Tara: Yeah. Awesome. So one final question, what are you pursuing next?
Nilofer: I am pursuing this idea of Onlyness, because I believe it’s a way for people who have traditionally been powerless in society to have a form of power and a seat at the table. I believe that will create more economic opportunity for themselves and their communities and our society as a whole, so I’m very excited about that, and I feel like I’m learning a lot in that work. Related to that, I’m a fellow with the Prosperity Institute, which is a think tank based out of Toronto, which is worrying about societal equality, so that we have a society that works for all, not just the 1%, and they’re essentially helping me pursue the idea of Onlyness, so one of the things we’re going to be doing in the next year you’ll hear about is research to scope the impact of Onlyness in terms of business performance, but also in terms of economic impact as a larger economy, macro-economics kind of view.
Tara: Fantastic. I’m looking forward to that. Well, Nilofer Merchant, thank you so much for joining me.
Nilofer: Thank you.
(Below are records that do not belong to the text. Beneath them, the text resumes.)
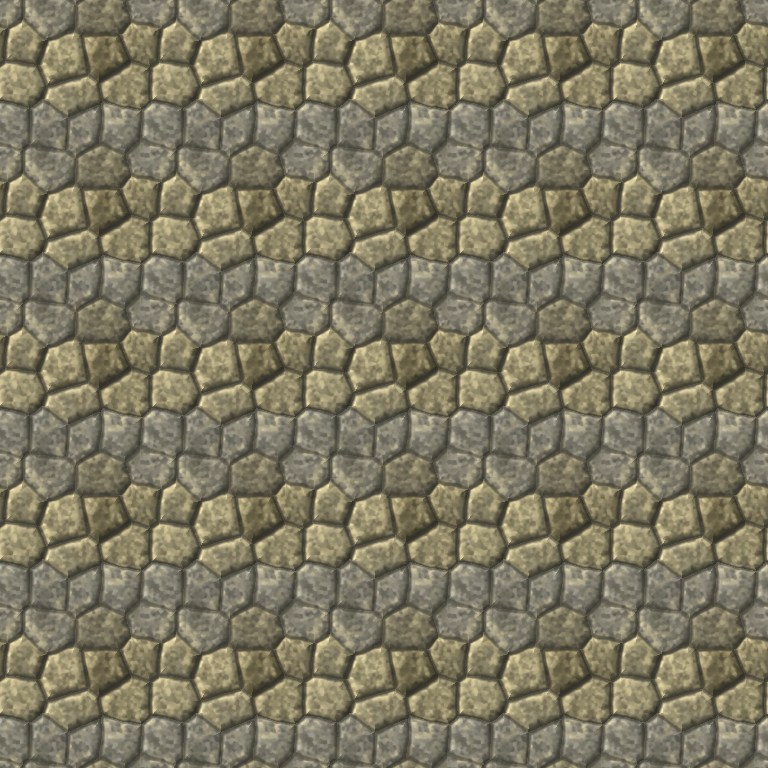
Reproduce this texture procedurally as a three.js fragment shader.

```glsl
varying vec2 vUv;

const float TAU = 6.28318;

vec2 hash2(vec2 c) {
  return fract(sin(vec2(dot(c, vec2(127.1, 311.7)), dot(c, vec2(269.5, 183.3)))) * 43758.5);
}

// Shortest offset on the repeating tile
vec2 wrap(vec2 d) {
  return fract(d + 0.5) - 0.5;
}

// Soft cellular noise that wraps after a whole number of cells
float mottle(vec2 p, float cells) {
  p *= cells;
  float total = 0.0, weight = 0.0;
  for (float y = -1.0; y <= 1.0; y++) {
    for (float x = -1.0; x <= 1.0; x++) {
      vec2 cell = floor(p) + vec2(x, y);
      vec2 h = hash2(mod(cell, cells));
      vec2 d = cell + h - p;
      float w = exp(-5.0 * dot(d, d));
      total += w * fract(h.x * 7.3 + h.y * 3.1);
      weight += w;
    }
  }
  return total / weight;
}

// Rows alternate between four and three stones
float stonesInRow(float row) {
  return 4.0 - mod(row, 2.0);
}

vec2 stoneSite(float row, float k) {
  float u = (k + fract(0.2 + 0.27 * row)) / stonesInRow(row);
  u -= 0.03 * sin(TAU * u) * (row < 0.5 ? -1.0 : 1.0) + 0.015 * min(row, 1.0);
  float v = (row + 0.67) / 4.0 + 0.028 * row * (3.3 - row) * cos(TAU * u);
  return vec2(u, v);
}

void main() {
  vec2 tile = fract(vUv * 5.0);
  float broad = mottle(tile, 8.0);
  float medium = mottle(tile, 21.0);
  float grit = mottle(tile, 47.0);

  // Uneven stone outlines
  vec2 p = tile + 0.006 * sin(TAU * (tile.yx * vec2(3.0, 2.0) + vec2(0.1, 0.6)));
  p += 0.014 * (vec2(broad, medium) - 0.5);

  // Nearest stone
  vec2 site = vec2(0.0), toSite = vec2(1.0);
  for (float row = 0.0; row < 4.0; row++) {
    for (float k = 0.0; k < 4.0; k++) {
      if (k >= stonesInRow(row)) continue;
      vec2 s = stoneSite(row, k);
      vec2 d = wrap(s - p);
      if (dot(d, d) < dot(toSite, toSite)) {
        toSite = d;
        site = s;
      }
    }
  }

  // Distance and direction to the nearest joint
  float edge = 1.0;
  vec2 outward = vec2(0.0);
  for (float row = 0.0; row < 4.0; row++) {
    for (float k = 0.0; k < 4.0; k++) {
      if (k >= stonesInRow(row)) continue;
      vec2 d = wrap(stoneSite(row, k) - p);
      vec2 gap = d - toSite;
      if (dot(gap, gap) < 0.0001) continue;
      vec2 n = normalize(gap);
      float dist = dot(0.5 * (d + toSite), n);
      if (dist < edge) {
        edge = dist;
        outward = n;
      }
    }
  }

  // Stone colour: grey band, tan band and a brown group
  vec2 random = hash2(floor(site * 97.0));
  float greyness = smoothstep(-0.5, 0.9, cos(TAU * (site.y - 0.06)));
  vec2 fromBrown = wrap(site - vec2(0.69, 0.73));
  float brownness = exp(-18.0 * dot(fromBrown, fromBrown));
  vec3 color = mix(vec3(0.60, 0.565, 0.435), vec3(0.555, 0.54, 0.485), greyness);
  color = mix(color, vec3(0.43, 0.395, 0.28), brownness * 0.9);
  color *= 0.95 + 0.1 * random.x;
  color *= 1.0 + dot(toSite, random - vec2(0.2, 0.8)) * 0.9;

  // Stains, pale lichen and grain
  float stain = smoothstep(0.5, 0.75, broad * 0.6 + medium * 0.4);
  float lichen = smoothstep(0.54, 0.72, medium * 0.5 + (1.0 - broad) * 0.5);
  color = mix(color, vec3(0.37, 0.36, 0.30), stain * 0.5);
  color = mix(color, vec3(0.69, 0.65, 0.50), lichen * 0.4);
  color *= 1.0 + 0.22 * (medium - 0.5) + 0.4 * (grit - 0.5);

  // Narrow bevel lit from the upper left
  float bevel = 1.0 - smoothstep(0.025, 0.06, edge);
  float light = dot(outward, vec2(-0.8, 0.6));
  color *= 1.0 + bevel * light * mix(0.36, 0.24, greyness);

  // Joints, deepest where they face the light
  float depth = mix(0.5, 0.95, abs(light)) * mix(1.0, 0.8, greyness);
  float width = 0.015 + 0.007 * abs(light) + 0.012 * (broad - 0.5);
  float joint = 1.0 - smoothstep(width * 0.3, width * 1.4, edge);
  vec3 jointColor = vec3(0.23, 0.22, 0.185) * (0.8 + 0.4 * medium);
  color = mix(color, jointColor, joint * depth);

  gl_FragColor = vec4(color, 1.0);
}
```
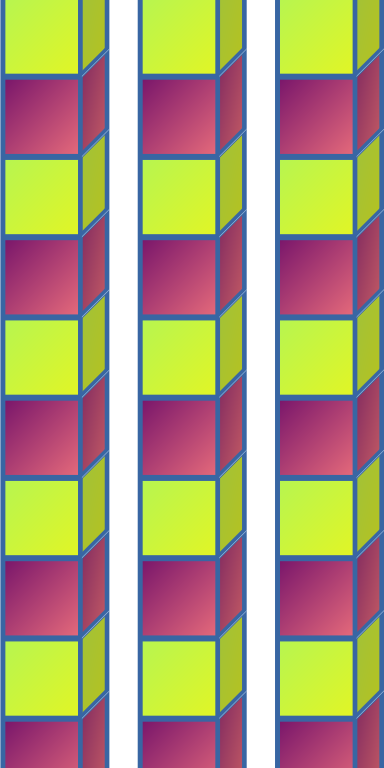
A WebGL 2 fragment shader for this pattern:

```glsl
#version 300 es
precision highp float;
// Upright stacks of cubes in oblique view, alternately lime and plum, on white.
// Space is folded into columns and rows; each cell holds a square front face
// and a sheared side face, both shaded by diagonal gradients inside blue frames.

uniform vec2 u_resolution;
out vec4 outColor;

// Layout, in units of one cube height
const float ROWS = 9.57;            // cubes down the canvas
const float ROW_SHIFT = 0.048;      // part of the first cube above the top edge
const float COLUMN_PITCH = 1.711;
const vec2 STACK_X = vec2(0.005, 1.363);
const vec2 FRONT_X = vec2(0.067, 0.972);
const vec2 FRONT_Y = vec2(0.041, 0.966);
const vec2 SIDE_X = vec2(1.031, 1.305);
const vec2 SIDE_Y = vec2(0.020, 0.932);
const float FOLD_X = 1.02;          // edge where front turns into side
const float SIDE_SLOPE = 1.0;
const float SEAM_HALF_WIDTH = 0.004;
const float SEAM_STRENGTH = 0.65;

// Colours
const vec3 PAPER = vec3(1.0);
const vec3 FRAME = vec3(0.22, 0.40, 0.64);
const vec3 SEAM = vec3(0.78, 0.87, 0.95);
const vec3 LIME_START = vec3(0.72, 0.96, 0.31);
const vec3 LIME_END = vec3(0.88, 0.96, 0.15);
const vec3 PLUM_START = vec3(0.48, 0.09, 0.42);
const vec3 PLUM_END = vec3(0.89, 0.41, 0.48);
const vec3 LIME_SIDE_START = vec3(0.64, 0.76, 0.21);
const vec3 LIME_SIDE_END = vec3(0.70, 0.76, 0.14);
const vec3 PLUM_SIDE_START = vec3(0.54, 0.19, 0.38);
const vec3 PLUM_SIDE_END = vec3(0.73, 0.33, 0.39);

// Smooth coverage of the interval range.x .. range.y
float band(float v, vec2 range, float soft) {
    float inside = min(v - range.x, range.y - v);
    return clamp(inside / soft + 0.5, 0.0, 1.0);
}

// Position along the diagonal of a face, 0 at top left and 1 at bottom right
float diagonal(vec2 p, vec2 rangeX, vec2 rangeY) {
    vec2 t = (p - vec2(rangeX.x, rangeY.x))
           / vec2(rangeX.y - rangeX.x, rangeY.y - rangeY.x);
    return clamp(0.5 * (t.x + t.y), 0.0, 1.0);
}

void main() {
    float px = ROWS / u_resolution.y;
    vec2 p = vec2(gl_FragCoord.x, u_resolution.y - gl_FragCoord.y) * px;
    float x = mod(p.x, COLUMN_PITCH);
    float y = p.y + ROW_SHIFT;

    // Blue body of the stack
    vec3 color = mix(PAPER, FRAME, band(x, STACK_X, px));

    // Front face
    vec2 front = vec2(x, fract(y));
    float plumFront = mod(floor(y), 2.0);
    vec3 frontStart = mix(LIME_START, PLUM_START, plumFront);
    vec3 frontEnd = mix(LIME_END, PLUM_END, plumFront);
    vec3 frontColor = mix(frontStart, frontEnd, diagonal(front, FRONT_X, FRONT_Y));
    float frontMask = band(front.x, FRONT_X, px) * band(front.y, FRONT_Y, px);
    color = mix(color, frontColor, frontMask);

    // Side face, straightened by a shear
    float sheared = y + SIDE_SLOPE * (x - FOLD_X);
    float shearSoft = px * length(vec2(1.0, SIDE_SLOPE));
    vec2 side = vec2(x, fract(sheared));
    float plumSide = mod(floor(sheared), 2.0);
    vec3 sideStart = mix(LIME_SIDE_START, PLUM_SIDE_START, plumSide);
    vec3 sideEnd = mix(LIME_SIDE_END, PLUM_SIDE_END, plumSide);
    vec3 sideColor = mix(sideStart, sideEnd, diagonal(side, SIDE_X, SIDE_Y));
    float sideMask = band(side.x, SIDE_X, px) * band(side.y, SIDE_Y, shearSoft);
    color = mix(color, sideColor, sideMask);

    // Pale hairline between neighbouring sides
    float seamDistance = abs(fract(sheared + 0.5) - 0.5) / length(vec2(1.0, SIDE_SLOPE));
    float seamMask = clamp((SEAM_HALF_WIDTH - seamDistance) / px + 0.5, 0.0, 1.0);
    seamMask *= band(x, vec2(FOLD_X, STACK_X.y), px);
    color = mix(color, SEAM, SEAM_STRENGTH * seamMask);

    outColor = vec4(color, 1.0);
}
```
Tara: Find out more about Nilofer Merchant at NiloferMerchant.com, and pick up her books, The New How and Eleven Rules for Creating Value in the Social Era on Amazon. That’s it for this week’s episode of Profit. Power. Pursuit. You can download other episodes of this podcast and subscribe in the iTunes store. If you enjoy what you hear, we appreciate your reviews and recommendations, because they help us reach as many emerging entrepreneurs as possible. Our theme song was written by Daniel Peterson, who also edited this episode. Our audio engineer was Jaime Blake. This episode was produced by Elizabeth Madariaga. You can catch up on older episodes in the iTunes store, where new episodes are added every week, and you can learn by going to CreativeLive.com.